§ WORK ITEM
Check each line of the entries below for the word "const" and state only how many lines have it.

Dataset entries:
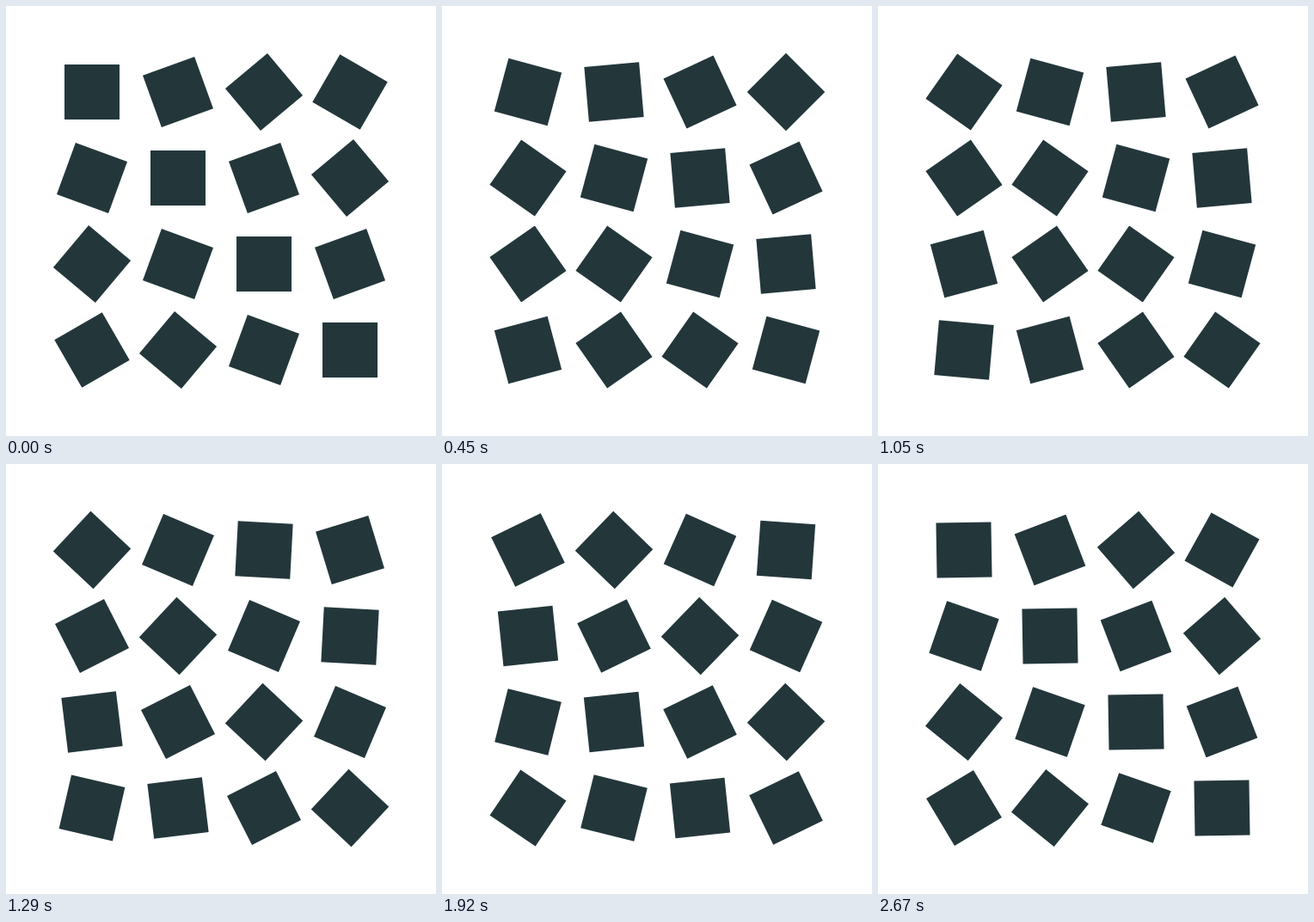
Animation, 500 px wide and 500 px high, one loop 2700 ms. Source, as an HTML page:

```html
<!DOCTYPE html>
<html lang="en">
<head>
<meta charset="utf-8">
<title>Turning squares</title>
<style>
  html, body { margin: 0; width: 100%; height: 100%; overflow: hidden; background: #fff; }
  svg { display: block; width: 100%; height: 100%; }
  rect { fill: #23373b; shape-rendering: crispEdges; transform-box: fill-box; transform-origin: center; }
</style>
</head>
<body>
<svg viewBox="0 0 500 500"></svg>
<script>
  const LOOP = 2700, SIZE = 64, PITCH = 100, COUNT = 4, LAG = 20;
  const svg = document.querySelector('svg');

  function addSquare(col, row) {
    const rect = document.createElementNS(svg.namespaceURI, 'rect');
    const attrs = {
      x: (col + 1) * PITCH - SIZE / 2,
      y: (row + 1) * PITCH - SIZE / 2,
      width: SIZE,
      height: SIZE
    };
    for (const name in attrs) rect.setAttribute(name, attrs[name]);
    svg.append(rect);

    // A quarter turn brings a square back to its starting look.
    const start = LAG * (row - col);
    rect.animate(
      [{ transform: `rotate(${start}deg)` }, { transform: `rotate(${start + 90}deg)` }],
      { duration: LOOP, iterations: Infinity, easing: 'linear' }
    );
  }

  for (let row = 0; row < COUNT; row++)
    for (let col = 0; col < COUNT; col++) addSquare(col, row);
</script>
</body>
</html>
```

§ EXERCISE RESULT
6